**Exercise description**
From the data below, return each line in which the string "body" is found.
Input material below:
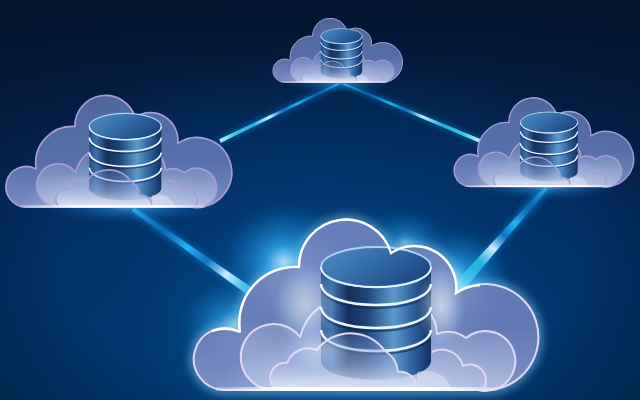
<!DOCTYPE html>
<html lang="en">
<head>
<meta charset="utf-8">
<title>Cloud database network</title>
<style>
:root {
  --night: #02142f;
  --navy: #032a5b;
  --ocean: #00427c;
  --cyan: #25b4f0;
  --ice: #c9efff;
  --lilac: #b9a9dc;
}
html, body { margin: 0; overflow: hidden; background: var(--night); }
svg { display: block; width: 640px; height: 400px; }
.night { stop-color: var(--night); }
.navy { stop-color: var(--navy); }
.ocean { stop-color: var(--ocean); }
.cyan { stop-color: var(--cyan); }
.ice { stop-color: var(--ice); }
.rim { fill: none; stroke: var(--rim, var(--lilac)); stroke-width: var(--rim-width, 2.4); stroke-linejoin: round; }
.ring { fill: none; stroke: #e9f8ff; stroke-width: 2.6; }
.seam { fill: none; stroke: #0b2447; stroke-width: 2; opacity: .55; }
.beam-glow { stroke: #0a86dc; stroke-linecap: round; opacity: .55; filter: url(#soft); }
.node-main { --rim: #e2d8f6; --rim-width: 2; }
.node-side { --rim: #a79fd4; --rim-width: 2.6; }
</style>
</head>
<body>
<svg viewBox="0 0 640 400" role="img" aria-label="Four clouds with database cylinders linked by beams of light">
<defs>
  <linearGradient id="sky" x1="0" y1="0" x2="0" y2="1">
    <stop offset="0" class="night"/><stop offset=".5" class="navy"/><stop offset="1" stop-color="#003a70"/>
  </linearGradient>
  <radialGradient id="haze">
    <stop offset="0" class="ocean" stop-opacity=".85"/><stop offset="1" class="ocean" stop-opacity="0"/>
  </radialGradient>
  <radialGradient id="edge-shade" cx=".5" cy=".6" r=".75">
    <stop offset=".55" class="night" stop-opacity="0"/><stop offset="1" class="night" stop-opacity=".75"/>
  </radialGradient>
  <radialGradient id="halo">
    <stop offset="0" stop-color="#b4ecff"/><stop offset=".3" stop-color="#2fa6ee" stop-opacity=".8"/><stop offset="1" stop-color="#0667b8" stop-opacity="0"/>
  </radialGradient>
  <radialGradient id="spark">
    <stop offset="0" stop-color="#fff"/><stop offset=".4" stop-color="#e4f3ff" stop-opacity=".75"/><stop offset="1" stop-color="#bcdcff" stop-opacity="0"/>
  </radialGradient>
  <linearGradient id="cloud-fill" x1="0" y1="0" x2="0" y2="1">
    <stop offset="0" stop-color="#6b84bd" stop-opacity=".72"/><stop offset=".6" stop-color="#6179b4" stop-opacity=".88"/><stop offset="1" stop-color="#8093c6" stop-opacity=".95"/>
  </linearGradient>
  <linearGradient id="puff-fill" x1="0" y1="0" x2="0" y2="1">
    <stop offset="0" stop-color="#8ea3d2" stop-opacity=".2"/><stop offset="1" stop-color="#d3daf2" stop-opacity=".6"/>
  </linearGradient>
  <linearGradient id="front-fill" x1="0" y1="0" x2="0" y2="1">
    <stop offset="0" stop-color="#6d88c2" stop-opacity=".3"/><stop offset=".55" stop-color="#9db1dc" stop-opacity=".6"/><stop offset="1" stop-color="#dfe5f8" stop-opacity=".92"/>
  </linearGradient>
  <linearGradient id="steel">
    <stop offset="0" stop-color="#234c86"/><stop offset=".1" stop-color="#3b70ac"/><stop offset=".25" stop-color="#15305c"/><stop offset=".42" stop-color="#1e467b"/><stop offset=".66" stop-color="#5c9ace"/><stop offset=".85" stop-color="#2a5d99"/><stop offset="1" stop-color="#12305f"/>
  </linearGradient>
  <linearGradient id="lid" x1="0" y1="0" x2="1" y2=".5">
    <stop offset="0" stop-color="#4f8cc2"/><stop offset=".5" stop-color="#356fab"/><stop offset="1" stop-color="#1d4a85"/>
  </linearGradient>
  <linearGradient id="base-line">
    <stop offset="0" stop-color="#fff" stop-opacity=".2"/><stop offset=".3" stop-color="#fff"/><stop offset=".75" stop-color="#fff"/><stop offset="1" stop-color="#fff" stop-opacity=".2"/>
  </linearGradient>
  <linearGradient id="beam">
    <stop offset="0" class="cyan" stop-opacity=".9"/><stop offset=".18" stop-color="#0b70bd" stop-opacity=".6"/><stop offset=".34" class="cyan"/><stop offset=".46" stop-color="#1283d2" stop-opacity=".7"/><stop offset=".58" class="ice"/><stop offset=".72" stop-color="#1fb0dc"/><stop offset=".88" stop-color="#3fc3ea"/><stop offset="1" class="ice"/>
  </linearGradient>
  <filter id="soft" x="-30%" y="-30%" width="160%" height="160%"><feGaussianBlur stdDeviation="3"/></filter>
  <filter id="bloom" x="-20%" y="-20%" width="140%" height="140%"><feGaussianBlur stdDeviation="5"/></filter>

  <path id="cloud-shape" d="M224 390A31 31 0 1 1 240 332A56 56 0 0 1 299 267A47 47 0 0 1 391 253A42 42 0 0 1 456 293A53 53 0 1 1 488 390Z"/>
  <path id="left-puff" d="M274 390A33 33 0 1 1 300 337A54 54 0 0 1 352 296L352 390Z"/>
  <path id="right-puff" d="M405 390L405 300A34 34 0 0 1 437 334A28 28 0 0 1 466 338A30 30 0 1 1 478 390Z"/>
  <path id="front-puff" d="M274 388A15 15 0 0 1 287 363A23 23 0 0 1 317 350A42 42 0 0 1 385 351A27 27 0 0 1 398 372A17 17 0 0 1 417 388Z"/>
  <path id="band" d="M321 284C323 312 429 312 431 284"/>
  <clipPath id="cloud-clip"><use href="#cloud-shape"/></clipPath>

  <g id="database">
    <path d="M321 267V361C323 386 429 386 431 361V267Z" fill="url(#steel)"/>
    <g id="bands">
      <use href="#band" class="seam" y="3"/><use href="#band" class="ring"/>
      <use href="#band" class="seam" y="26"/><use href="#band" class="ring" y="23"/>
      <use href="#band" class="seam" y="49"/><use href="#band" class="ring" y="46"/>
    </g>
    <ellipse cx="376" cy="267" rx="55" ry="20" fill="url(#lid)" stroke="#a9d6f2" stroke-width="1.8"/>
    <path d="M321 267C323 294 429 294 431 267" fill="none" stroke="#dff4ff" stroke-width="1.8"/>
  </g>

  <g id="cloud-node">
    <use href="#cloud-shape" fill="url(#cloud-fill)"/>
    <g clip-path="url(#cloud-clip)">
      <ellipse cx="365" cy="392" rx="150" ry="62" fill="url(#spark)" opacity=".55"/>
    </g>
    <use href="#cloud-shape" class="rim"/>
    <use href="#left-puff" fill="url(#puff-fill)"/>
    <use href="#right-puff" fill="url(#puff-fill)"/>
    <path class="rim" d="M274 390A33 33 0 1 1 300 337A54 54 0 0 1 352 296"/>
    <path class="rim" d="M405 300A34 34 0 0 1 437 334A28 28 0 0 1 466 338A30 30 0 1 1 478 390"/>
    <path class="rim" d="M432 352A22 22 0 0 1 463 366A16 16 0 0 1 484 388"/>
    <use href="#database"/>
    <use href="#front-puff" fill="url(#front-fill)"/>
    <use href="#front-puff" class="rim"/>
    <path d="M417 388V372Q440 366 452 388Z" fill="#dfe7fa" opacity=".5"/>
    <rect x="216" y="387" width="282" height="4" fill="url(#base-line)"/>
  </g>
</defs>

<g id="background">
  <rect width="640" height="400" fill="url(#sky)"/>
  <ellipse cx="320" cy="245" rx="340" ry="190" fill="url(#haze)"/>
  <rect width="640" height="400" fill="url(#edge-shade)"/>
</g>

<g id="cloud-halos">
  <ellipse cx="350" cy="325" rx="220" ry="130" fill="url(#halo)" opacity=".35"/>
  <ellipse cx="284" cy="262" rx="62" ry="58" fill="url(#halo)" opacity=".95"/>
  <ellipse cx="455" cy="282" rx="56" ry="54" fill="url(#halo)"/>
  <ellipse cx="235" cy="325" rx="56" ry="46" fill="url(#halo)" opacity=".75"/>
  <ellipse cx="405" cy="244" rx="44" ry="34" fill="url(#halo)" opacity=".6"/>
  <ellipse cx="131" cy="207" rx="90" ry="16" fill="url(#halo)" opacity=".5"/>
  <ellipse cx="546" cy="187" rx="72" ry="13" fill="url(#halo)" opacity=".5"/>
  <ellipse cx="339" cy="83" rx="54" ry="10" fill="url(#halo)" opacity=".5"/>
</g>

<g id="beams">
  <g class="beam-glow">
    <path d="M133 209L293 322" stroke-width="9"/>
    <path d="M546 188L456 290" stroke-width="10"/>
    <path d="M338 84L220 141" stroke-width="5"/>
    <path d="M344 84L480 141" stroke-width="5"/>
  </g>
  <polygon points="0,-2 196,-5 196,5 0,2" transform="translate(133 209) rotate(35.2)" fill="url(#beam)"/>
  <polygon points="0,-2 138,-6 138,6 0,2" transform="translate(546 188) rotate(131.4)" fill="url(#beam)"/>
  <polygon points="0,-1 131,-2 131,2 0,1" transform="translate(338 84) rotate(154.2)" fill="url(#beam)"/>
  <polygon points="0,-1 147,-2 147,2 0,1" transform="translate(344 84) rotate(22.7)" fill="url(#beam)"/>
</g>

<use id="top-node" class="node-side" href="#cloud-node" transform="translate(200.1 -64.3) scale(.376)"/>
<use id="left-node" class="node-side" href="#cloud-node" transform="translate(-121 -48.4) scale(.655)"/>
<use id="right-node" class="node-side" href="#cloud-node" transform="translate(353.1 -16.6) scale(.521)"/>

<g id="main-node" class="node-main">
  <use href="#cloud-shape" fill="none" stroke="#8fdcff" stroke-width="6" opacity=".7" filter="url(#bloom)"/>
  <g clip-path="url(#cloud-clip)">
    <rect x="190" y="215" width="352" height="178" fill="#5873b0"/>
    <ellipse cx="298" cy="290" rx="66" ry="62" fill="url(#spark)" opacity=".85"/>
    <ellipse cx="446" cy="300" rx="50" ry="64" fill="url(#spark)" opacity=".9"/>
    <ellipse cx="240" cy="336" rx="38" ry="34" fill="url(#spark)" opacity=".8"/>
  </g>
  <use href="#cloud-node"/>
  <g clip-path="url(#cloud-clip)">
    <ellipse cx="306" cy="306" rx="32" ry="42" fill="url(#spark)" opacity=".55"/>
    <ellipse cx="441" cy="306" rx="24" ry="40" fill="url(#spark)" opacity=".6"/>
    <ellipse cx="318" cy="350" rx="34" ry="22" fill="url(#spark)" opacity=".4"/>
  </g>
  <path d="M240 332A56 56 0 0 1 299 267A47 47 0 0 1 391 253A42 42 0 0 1 456 293Q466 286 480 285" fill="none" stroke="#fff" stroke-width="2.4"/>
  <path d="M212 331Q226 326 240 332" fill="none" stroke="#fff" stroke-width="2.4"/>
</g>
</svg>
</body>
</html>
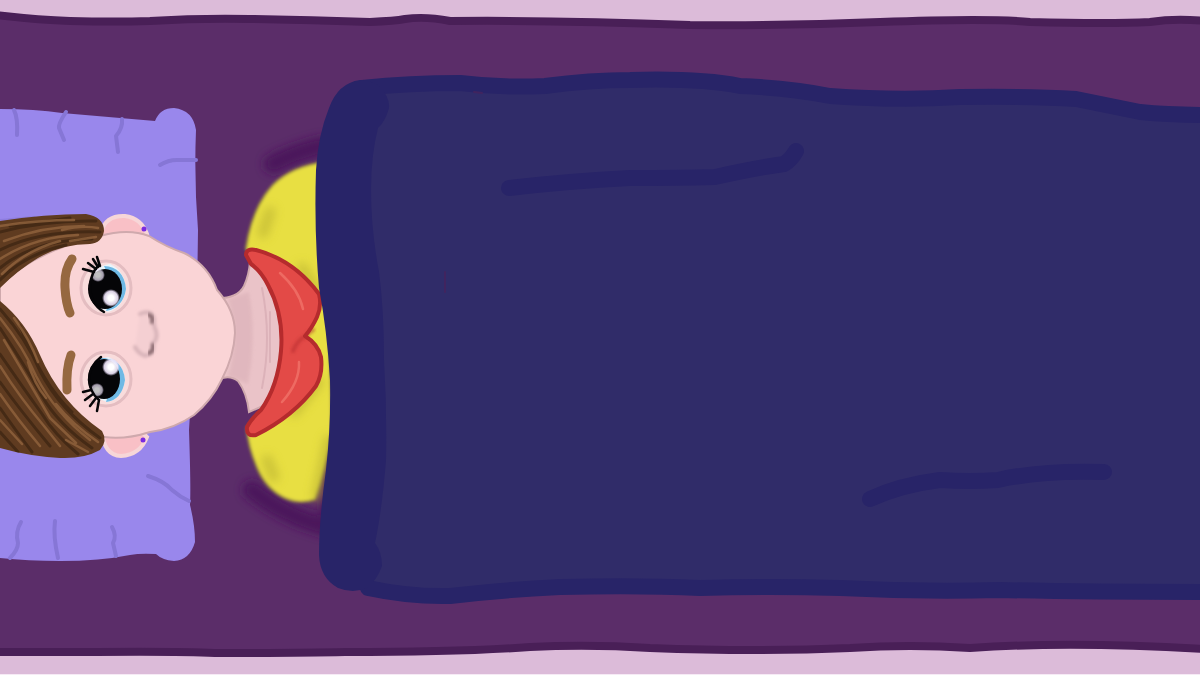
<!DOCTYPE html>
<html lang="en">
<head>
<meta charset="utf-8">
<title>Girl lying in bed</title>
<style>
:root{
  --floor:#dcbbd9; --bed:#5b2d69; --bed-edge:#491f57; --shadow:#4c145c;
  --blanket:#302c69; --blanket-edge:#282468;
  --pillow:#9987ec; --pillow-fold:#8676d6;
  --skin:#fad4d6; --skin-line:#cfa9ad; --ear:#f9c0c6; --neck:#eac3c8; --neck-shade:#dcb2b9;
  --shirt:#e8df43; --shirt-shade:#b9b132; --shirt-line:#a79d3c;
  --collar:#e34a47; --collar-line:#b52b2d; --collar-light:#ee6a62;
  --hair:#5f3b20; --hair-dark:#3d2412; --hair-light:#94663f; --brow:#966840;
  --iris:#6fb9e4; --ink:#050507; --earring:#7a2be0;
}
html,body{margin:0;width:1200px;height:675px;overflow:hidden;background:var(--floor)}
svg{display:block}
.line{fill:none;stroke-linecap:round;stroke-linejoin:round}
.bed-edge{stroke:var(--bed-edge);stroke-width:8}
.fold{stroke:var(--pillow-fold);stroke-width:4}
.crease{stroke:var(--blanket-edge);stroke-width:16}
.strand-light{stroke:var(--hair-light);stroke-width:2.5;opacity:.75}
.strand-dark{stroke:var(--hair-dark);stroke-width:3;opacity:.75}
.lash{stroke:var(--ink);stroke-width:2.5}
</style>
</head>
<body>
<svg width="1200" height="675" viewBox="0 0 1200 675" role="img" aria-label="A brown-haired girl lying in bed under a dark blue blanket, seen from above">
  <defs>
    <filter id="soft" x="-30%" y="-30%" width="160%" height="160%"><feGaussianBlur stdDeviation="5"/></filter>
    <filter id="slight" x="-20%" y="-20%" width="140%" height="140%"><feGaussianBlur stdDeviation="1.5"/></filter>
    <radialGradient id="glint"><stop offset="0.3" stop-color="#fff"/><stop offset="0.75" stop-color="#f0e6fb" stop-opacity=".9"/><stop offset="1" stop-color="#cdbfe0" stop-opacity="0"/></radialGradient>
    <clipPath id="hair-top-clip"><path d="M0 221Q45 214 86 214Q104 217 104 231Q102 243 90 244Q62 244 38 258Q18 270 0 288Z"/></clipPath>
    <clipPath id="hair-side-clip"><path d="M0 301Q26 322 40 355Q60 402 102 431Q108 441 100 450Q84 459 60 458Q28 456 0 448Z"/></clipPath>
  </defs>

  <g id="bed">
    <rect width="1200" height="675" fill="var(--floor)"/>
    <path fill="var(--bed)" d="M0 16L110 21L200 18L380 22L420 18L700 25L880 21L1200 20V652L1060 645L900 650L600 647L480 651L200 653L0 653Z"/>
    <path class="line bed-edge" d="M-4 15Q40 20 70 21Q115 22 150 21Q200 18 250 19Q310 20 370 22Q395 21 405 19Q425 16 450 21Q560 20 690 25Q780 26 880 22Q990 18 1030 22Q1110 24 1150 22Q1176 18 1204 21"/>
    <path class="line bed-edge" d="M-4 652L80 652Q180 651 215 653Q300 653 345 652Q460 652 530 647Q590 644 650 648Q760 652 850 648Q910 644 970 648Q1070 641 1204 649"/>
    <path fill="#f6eaf5" d="M0 674H1200V675H0Z"/>
  </g>

  <g id="pillow">
    <path fill="var(--pillow)" d="M0 109Q35 109 62 113L155 121Q160 108 174 108Q193 110 196 130Q194 180 198 230L197 300L189 430Q191 490 190 505Q195 525 195 542Q190 560 174 561Q162 560 156 554Q140 553 130 555Q100 561 60 561Q28 561 0 558Z"/>
    <g class="line fold">
      <path d="M14 110Q18 118 17 135"/>
      <path d="M66 112Q58 124 59 128L64 140"/>
      <path d="M122 119Q123 128 116 136L118 152"/>
      <path d="M160 165Q168 160 177 160L196 160"/>
      <path d="M0 221L34 218" opacity=".6"/>
      <path d="M148 476Q164 481 172 490Q180 497 189 501"/>
      <path d="M21 522Q15 532 18 543Q18 550 10 558"/>
      <path d="M55 521Q53 536 58 558"/>
      <path d="M112 527Q117 536 113 543L116 556"/>
    </g>
  </g>

  <g id="body-shadow" class="line" stroke="var(--shadow)" stroke-width="19" filter="url(#soft)">
    <path d="M273 164Q296 152 322 146"/>
    <path d="M252 490Q285 517 330 528V455"/>
  </g>

  <g id="body">
    <path fill="var(--neck)" stroke="var(--skin-line)" stroke-width="2" d="M212 298Q237 300 244 286Q249 275 250 262L300 290V390L249 412Q247 393 238 381Q230 374 216 380Z"/>
    <path fill="var(--neck-shade)" opacity=".65" filter="url(#slight)" d="M228 299L249 292Q257 336 248 384L228 376Q240 338 228 299Z"/>
    <path class="line" stroke="var(--neck-shade)" stroke-width="2" d="M262 288Q272 338 262 388M270 312V362"/>
    <path fill="var(--shirt)" stroke="var(--shirt-line)" stroke-width="2" filter="url(#slight)" d="M246 249Q252 208 273 185Q292 166 325 162L332 430Q325 470 315 499Q301 505 285 498Q266 489 257 467Q248 446 247 428L300 380V300Z"/>
    <g class="line" stroke="var(--shirt-shade)" stroke-width="11" opacity=".6" filter="url(#soft)">
      <path d="M263 233L270 212"/><path d="M267 460L274 477"/><path d="M302 268L318 292"/><path d="M294 412L318 382"/><path d="M317 496L329 440"/>
    </g>
    <path fill="var(--collar)" stroke="var(--collar-line)" stroke-width="4" stroke-linejoin="round" d="M246 255Q246 248 256 250Q294 260 319 294Q322 306 317 317Q312 328 305 336Q318 344 321 357Q323 374 316 386Q294 416 256 435Q246 437 247 427Q251 419 261 410Q278 386 281 351Q284 315 268 285Q261 271 251 264Z"/>
    <g class="line" stroke="var(--collar-light)" stroke-width="2.5">
      <path d="M280 273Q299 290 303 309"/><path d="M299 362Q300 382 282 402"/>
    </g>
    <path class="line" stroke="var(--collar-line)" stroke-width="4" opacity=".55" filter="url(#slight)" d="M306 336Q297 340 293 351M313 330Q307 333 306 337"/>
  </g>

  <g id="head">
    <g fill="var(--ear)" stroke="#f7d6d8" stroke-width="4">
      <path d="M101 232Q106 215 125 216Q141 218 147 234L130 250H104Z"/>
      <path d="M102 432Q104 455 121 456Q140 455 147 437L130 420Z"/>
    </g>
    <path fill="var(--skin)" stroke="var(--skin-line)" stroke-width="2" d="M0 286Q32 252 100 236Q128 228 149 236Q166 247 184 253Q208 265 217 290Q235 310 235 333Q234 356 222 379Q212 400 194 415Q174 429 150 432Q125 440 104 437L40 400L0 310Z"/>
    <circle cx="144" cy="229" r="2.5" fill="var(--earring)"/>
    <circle cx="143" cy="440" r="2.5" fill="var(--earring)"/>

    <g id="brows" class="line" stroke="var(--brow)" stroke-width="9">
      <path d="M72 259Q64 270 65 288Q66 304 70 313"/>
      <path d="M71 355Q66 368 67 390"/>
    </g>

    <g id="eyes">
      <g fill="#f9dcdc" stroke="#e4bdc1" stroke-width="3">
        <ellipse cx="106" cy="288" rx="25" ry="27"/><ellipse cx="106" cy="379" rx="25" ry="27"/>
      </g>
      <path fill="#e9f4fa" d="M90 288Q92 266 110 264Q124 270 126 289Q123 308 108 312Q92 306 90 288Z"/>
      <path fill="var(--iris)" d="M104 266Q124 267 126 289Q123 308 106 311Q116 288 104 266Z"/>
      <ellipse cx="105" cy="289" rx="17" ry="20" fill="var(--ink)"/>
      <circle cx="111" cy="298" r="9" fill="url(#glint)"/><circle cx="98" cy="275" r="7" fill="url(#glint)" opacity=".75"/>
      <path fill="#e9f4fa" d="M89 379Q92 360 108 357Q123 362 125 380Q122 399 108 402Q92 399 89 379Z"/>
      <path fill="var(--iris)" d="M98 358Q123 357 125 380Q122 400 106 402Q114 380 98 358Z"/>
      <ellipse cx="104" cy="379" rx="16" ry="20" fill="var(--ink)"/>
      <circle cx="111" cy="367" r="9" fill="url(#glint)"/><circle cx="97" cy="390" r="7" fill="url(#glint)" opacity=".75"/>
      <g class="line lash">
        <path d="M104 312Q90 304 90 286Q91 272 99 265"/><path d="M94 272L83 269M96 269L88 263M98 267L93 259M100 266L97 257"/>
        <path d="M101 357Q89 366 89 380Q90 392 98 399"/><path d="M91 390L83 392M93 394L85 400M96 398L90 406M99 400L97 411"/>
      </g>
    </g>

    <g id="nose" class="line">
      <path fill="#f4cfd2" stroke="#d8b4b9" stroke-width="4" filter="url(#slight)" d="M140 314Q151 309 154 319Q153 325 156 331Q158 339 153 343Q155 354 145 356Q138 353 135 347"/>
      <path stroke="#8a6a70" stroke-width="4" filter="url(#slight)" d="M149 315Q154 317 152 322M153 345Q154 351 149 353"/>
    </g>
  </g>

  <g id="hair">
    <path fill="var(--hair)" d="M0 221Q45 214 86 214Q104 217 104 231Q102 243 90 244Q62 244 38 258Q18 270 0 288Z"/>
    <g class="line" clip-path="url(#hair-top-clip)">
      <path class="strand-dark" d="M0 232Q45 220 96 221M0 250Q40 230 100 232M0 268Q34 240 92 239M0 280Q25 254 66 245M10 226L70 218"/>
      <path class="strand-light" d="M0 226Q40 220 74 220M4 241Q44 226 84 226M0 259Q34 237 78 235M2 274Q26 250 60 241M62 230Q82 225 98 228M70 241L96 237"/>
    </g>
    <path fill="var(--hair)" d="M0 301Q26 322 40 355Q60 402 102 431Q108 441 100 450Q84 459 60 458Q28 456 0 448Z"/>
    <g class="line" clip-path="url(#hair-side-clip)">
      <path class="strand-dark" d="M0 309Q26 338 40 371Q60 410 100 438M0 328Q24 364 42 396Q58 424 92 448M0 354Q22 386 42 414Q54 434 78 454M0 382Q20 410 50 446M0 408Q14 428 32 452M0 432L18 452M20 326Q42 384 72 412"/>
      <path class="strand-light" d="M0 318Q24 348 36 376Q56 414 90 440M4 340Q28 380 50 418L76 443M0 366Q20 398 44 426L60 446M0 394Q18 420 40 446M0 420L22 444M14 318Q30 340 38 362M56 404Q72 424 98 442M66 440L88 452M28 362Q34 384 46 398"/>
    </g>
  </g>

  <g id="blanket">
    <path fill="var(--blanket)" d="M350 90Q420 80 480 87Q560 88 640 80Q720 78 780 90Q850 100 960 97Q1070 94 1110 105Q1150 115 1200 115V592L1000 591L800 589Q700 587 600 587L440 596L370 588Z"/>
    <path class="line" stroke="var(--blanket-edge)" stroke-width="16" d="M362 88Q410 83 460 83Q500 88 545 86Q590 80 630 80Q700 78 740 86Q790 88 830 96Q900 101 960 97Q1030 96 1076 99Q1110 106 1140 112Q1170 115 1210 115"/>
    <path class="line" stroke="var(--blanket-edge)" stroke-width="16" d="M368 588Q410 597 450 596Q500 590 560 587Q640 585 700 588Q770 586 840 588Q920 592 1000 590Q1080 592 1210 592"/>
    <path fill="var(--blanket-edge)" d="M329 108Q338 83 360 80Q372 80 379 86Q390 97 389 108Q385 122 378 128Q371 155 371 190Q371 230 379 272Q384 310 384 360Q387 410 386 460Q382 510 375 543Q382 552 382 566Q377 580 367 588Q353 594 338 588Q320 578 319 555Q319 520 326 470Q331 425 330 380Q327 330 319 288Q314 230 316 170Q318 135 329 108Z"/>
    <path class="line crease" d="M509 188Q570 181 630 178Q680 178 715 177Q755 168 784 164Q791 160 796 151"/>
    <path class="line crease" d="M870 499Q900 485 940 480Q970 482 998 480Q1042 470 1104 472"/>
    <path class="line" stroke="#40245f" stroke-width="2" d="M445 272V292M474 92L482 93"/>
  </g>
</svg>
</body>
</html>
End of Input material.
**Task result**
html, body { margin: 0; overflow: hidden; background: var(--night); }
<body>
</body>
html,body{margin:0;width:1200px;height:675px;overflow:hidden;background:var(--floor)}
<body>
  <g id="body-shadow" class="line" stroke="var(--shadow)" stroke-width="19" filter="url(#soft)">
  <g id="body">
</body>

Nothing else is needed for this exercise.